**Available data**
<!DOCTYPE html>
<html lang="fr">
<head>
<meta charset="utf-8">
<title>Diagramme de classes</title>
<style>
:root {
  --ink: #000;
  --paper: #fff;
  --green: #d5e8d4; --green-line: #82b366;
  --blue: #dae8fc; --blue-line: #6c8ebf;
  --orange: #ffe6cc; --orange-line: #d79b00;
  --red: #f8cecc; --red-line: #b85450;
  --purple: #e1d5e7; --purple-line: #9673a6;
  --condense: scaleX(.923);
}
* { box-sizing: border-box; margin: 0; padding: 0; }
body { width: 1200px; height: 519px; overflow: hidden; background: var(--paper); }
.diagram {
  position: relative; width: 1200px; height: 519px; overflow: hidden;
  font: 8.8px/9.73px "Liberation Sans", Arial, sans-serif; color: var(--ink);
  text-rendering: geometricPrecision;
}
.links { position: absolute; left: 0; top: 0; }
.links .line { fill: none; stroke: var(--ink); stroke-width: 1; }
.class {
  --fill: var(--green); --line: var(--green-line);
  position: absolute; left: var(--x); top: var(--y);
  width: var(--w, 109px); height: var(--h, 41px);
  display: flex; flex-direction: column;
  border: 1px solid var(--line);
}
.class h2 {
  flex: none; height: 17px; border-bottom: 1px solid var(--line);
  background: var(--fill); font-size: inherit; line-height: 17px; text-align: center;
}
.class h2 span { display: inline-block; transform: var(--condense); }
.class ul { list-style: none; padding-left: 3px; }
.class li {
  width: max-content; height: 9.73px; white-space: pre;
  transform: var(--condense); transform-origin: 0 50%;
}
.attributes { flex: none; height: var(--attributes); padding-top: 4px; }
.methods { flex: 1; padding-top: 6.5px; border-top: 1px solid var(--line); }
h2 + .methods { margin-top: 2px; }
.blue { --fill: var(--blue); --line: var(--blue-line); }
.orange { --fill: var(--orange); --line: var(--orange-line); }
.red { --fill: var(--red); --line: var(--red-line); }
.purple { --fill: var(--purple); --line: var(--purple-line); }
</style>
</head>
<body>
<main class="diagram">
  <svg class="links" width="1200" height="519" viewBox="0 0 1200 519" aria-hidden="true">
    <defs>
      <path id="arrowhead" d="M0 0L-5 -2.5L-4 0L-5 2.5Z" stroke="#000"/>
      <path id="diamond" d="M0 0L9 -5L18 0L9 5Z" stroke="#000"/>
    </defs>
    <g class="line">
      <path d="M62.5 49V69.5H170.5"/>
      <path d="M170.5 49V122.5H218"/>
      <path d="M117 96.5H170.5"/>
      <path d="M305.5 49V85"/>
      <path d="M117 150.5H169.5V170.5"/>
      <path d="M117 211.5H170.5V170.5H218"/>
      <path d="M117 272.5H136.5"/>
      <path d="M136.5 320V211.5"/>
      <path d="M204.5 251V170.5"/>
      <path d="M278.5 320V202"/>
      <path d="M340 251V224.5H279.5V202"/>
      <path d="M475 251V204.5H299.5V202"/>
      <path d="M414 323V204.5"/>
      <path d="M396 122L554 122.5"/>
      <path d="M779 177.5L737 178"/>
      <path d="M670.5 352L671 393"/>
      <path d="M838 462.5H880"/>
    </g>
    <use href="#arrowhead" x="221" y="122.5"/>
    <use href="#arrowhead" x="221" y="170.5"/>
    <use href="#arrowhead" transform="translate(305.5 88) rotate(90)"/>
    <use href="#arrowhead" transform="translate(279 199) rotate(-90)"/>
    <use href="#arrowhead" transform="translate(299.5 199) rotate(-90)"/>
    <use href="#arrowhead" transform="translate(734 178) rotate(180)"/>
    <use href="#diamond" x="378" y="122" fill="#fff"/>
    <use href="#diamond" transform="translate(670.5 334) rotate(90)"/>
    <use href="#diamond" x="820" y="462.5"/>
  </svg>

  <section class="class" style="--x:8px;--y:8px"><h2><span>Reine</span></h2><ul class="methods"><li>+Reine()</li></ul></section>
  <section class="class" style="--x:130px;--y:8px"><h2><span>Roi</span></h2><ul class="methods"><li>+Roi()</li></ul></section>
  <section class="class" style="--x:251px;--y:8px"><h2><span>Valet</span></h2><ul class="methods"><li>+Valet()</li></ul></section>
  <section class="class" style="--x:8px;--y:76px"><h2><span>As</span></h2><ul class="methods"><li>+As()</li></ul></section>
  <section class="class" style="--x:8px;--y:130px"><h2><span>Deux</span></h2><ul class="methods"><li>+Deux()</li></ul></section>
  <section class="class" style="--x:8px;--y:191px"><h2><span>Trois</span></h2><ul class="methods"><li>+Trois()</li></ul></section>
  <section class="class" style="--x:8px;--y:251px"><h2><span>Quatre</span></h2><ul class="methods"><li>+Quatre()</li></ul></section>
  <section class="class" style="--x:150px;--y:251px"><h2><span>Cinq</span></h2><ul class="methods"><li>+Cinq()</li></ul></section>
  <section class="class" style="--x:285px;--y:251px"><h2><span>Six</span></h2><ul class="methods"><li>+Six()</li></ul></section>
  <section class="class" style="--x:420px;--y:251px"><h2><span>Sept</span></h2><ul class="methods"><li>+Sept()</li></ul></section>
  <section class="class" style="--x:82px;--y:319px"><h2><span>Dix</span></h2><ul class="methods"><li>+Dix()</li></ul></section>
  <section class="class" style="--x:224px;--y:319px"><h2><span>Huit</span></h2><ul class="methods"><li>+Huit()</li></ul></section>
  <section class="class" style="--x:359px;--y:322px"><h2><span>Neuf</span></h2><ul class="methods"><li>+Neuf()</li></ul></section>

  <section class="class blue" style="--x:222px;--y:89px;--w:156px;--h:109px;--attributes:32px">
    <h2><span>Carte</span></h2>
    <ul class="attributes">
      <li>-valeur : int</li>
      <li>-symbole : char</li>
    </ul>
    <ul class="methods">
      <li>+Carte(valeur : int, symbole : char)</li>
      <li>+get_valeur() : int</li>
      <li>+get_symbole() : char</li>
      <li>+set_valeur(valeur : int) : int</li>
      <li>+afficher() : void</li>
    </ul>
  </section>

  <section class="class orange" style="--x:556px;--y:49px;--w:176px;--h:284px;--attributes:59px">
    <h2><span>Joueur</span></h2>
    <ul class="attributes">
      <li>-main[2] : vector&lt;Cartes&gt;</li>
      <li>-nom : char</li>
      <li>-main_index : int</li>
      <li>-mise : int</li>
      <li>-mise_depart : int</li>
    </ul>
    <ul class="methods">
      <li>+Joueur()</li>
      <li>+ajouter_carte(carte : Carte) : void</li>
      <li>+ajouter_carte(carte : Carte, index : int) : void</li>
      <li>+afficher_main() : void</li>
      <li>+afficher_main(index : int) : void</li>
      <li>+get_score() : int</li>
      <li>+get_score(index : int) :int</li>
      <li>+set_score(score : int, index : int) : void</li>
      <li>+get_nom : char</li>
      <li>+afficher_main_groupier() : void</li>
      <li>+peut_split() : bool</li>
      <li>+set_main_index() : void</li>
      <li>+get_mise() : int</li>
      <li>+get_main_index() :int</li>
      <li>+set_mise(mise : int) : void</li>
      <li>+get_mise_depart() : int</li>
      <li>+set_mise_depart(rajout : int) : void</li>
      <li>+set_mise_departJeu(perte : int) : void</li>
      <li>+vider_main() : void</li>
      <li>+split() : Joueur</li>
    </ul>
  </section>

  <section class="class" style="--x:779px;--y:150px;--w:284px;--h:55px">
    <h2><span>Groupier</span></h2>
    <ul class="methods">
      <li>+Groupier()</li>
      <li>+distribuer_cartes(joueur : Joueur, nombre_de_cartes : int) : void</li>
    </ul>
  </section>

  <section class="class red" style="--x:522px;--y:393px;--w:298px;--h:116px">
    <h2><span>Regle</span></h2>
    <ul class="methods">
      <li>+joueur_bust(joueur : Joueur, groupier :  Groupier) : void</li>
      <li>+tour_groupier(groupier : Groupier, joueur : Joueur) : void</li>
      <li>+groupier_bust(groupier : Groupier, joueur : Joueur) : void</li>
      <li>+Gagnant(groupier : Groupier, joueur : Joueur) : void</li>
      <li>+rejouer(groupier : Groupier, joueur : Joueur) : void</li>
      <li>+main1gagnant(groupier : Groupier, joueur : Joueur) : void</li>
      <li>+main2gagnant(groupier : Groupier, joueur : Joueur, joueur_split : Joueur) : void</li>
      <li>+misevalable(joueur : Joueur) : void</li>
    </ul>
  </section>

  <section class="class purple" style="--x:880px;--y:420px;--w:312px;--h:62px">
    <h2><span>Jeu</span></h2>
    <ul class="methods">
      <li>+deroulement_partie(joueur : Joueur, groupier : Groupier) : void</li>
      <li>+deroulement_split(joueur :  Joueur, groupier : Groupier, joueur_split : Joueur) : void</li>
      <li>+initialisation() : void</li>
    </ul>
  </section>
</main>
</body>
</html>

**Your instructions**
Every line in the data that holds "purple" should be copied out.

**Task output**
  --purple: #e1d5e7; --purple-line: #9673a6;
.purple { --fill: var(--purple); --line: var(--purple-line); }
  <section class="class purple" style="--x:880px;--y:420px;--w:312px;--h:62px">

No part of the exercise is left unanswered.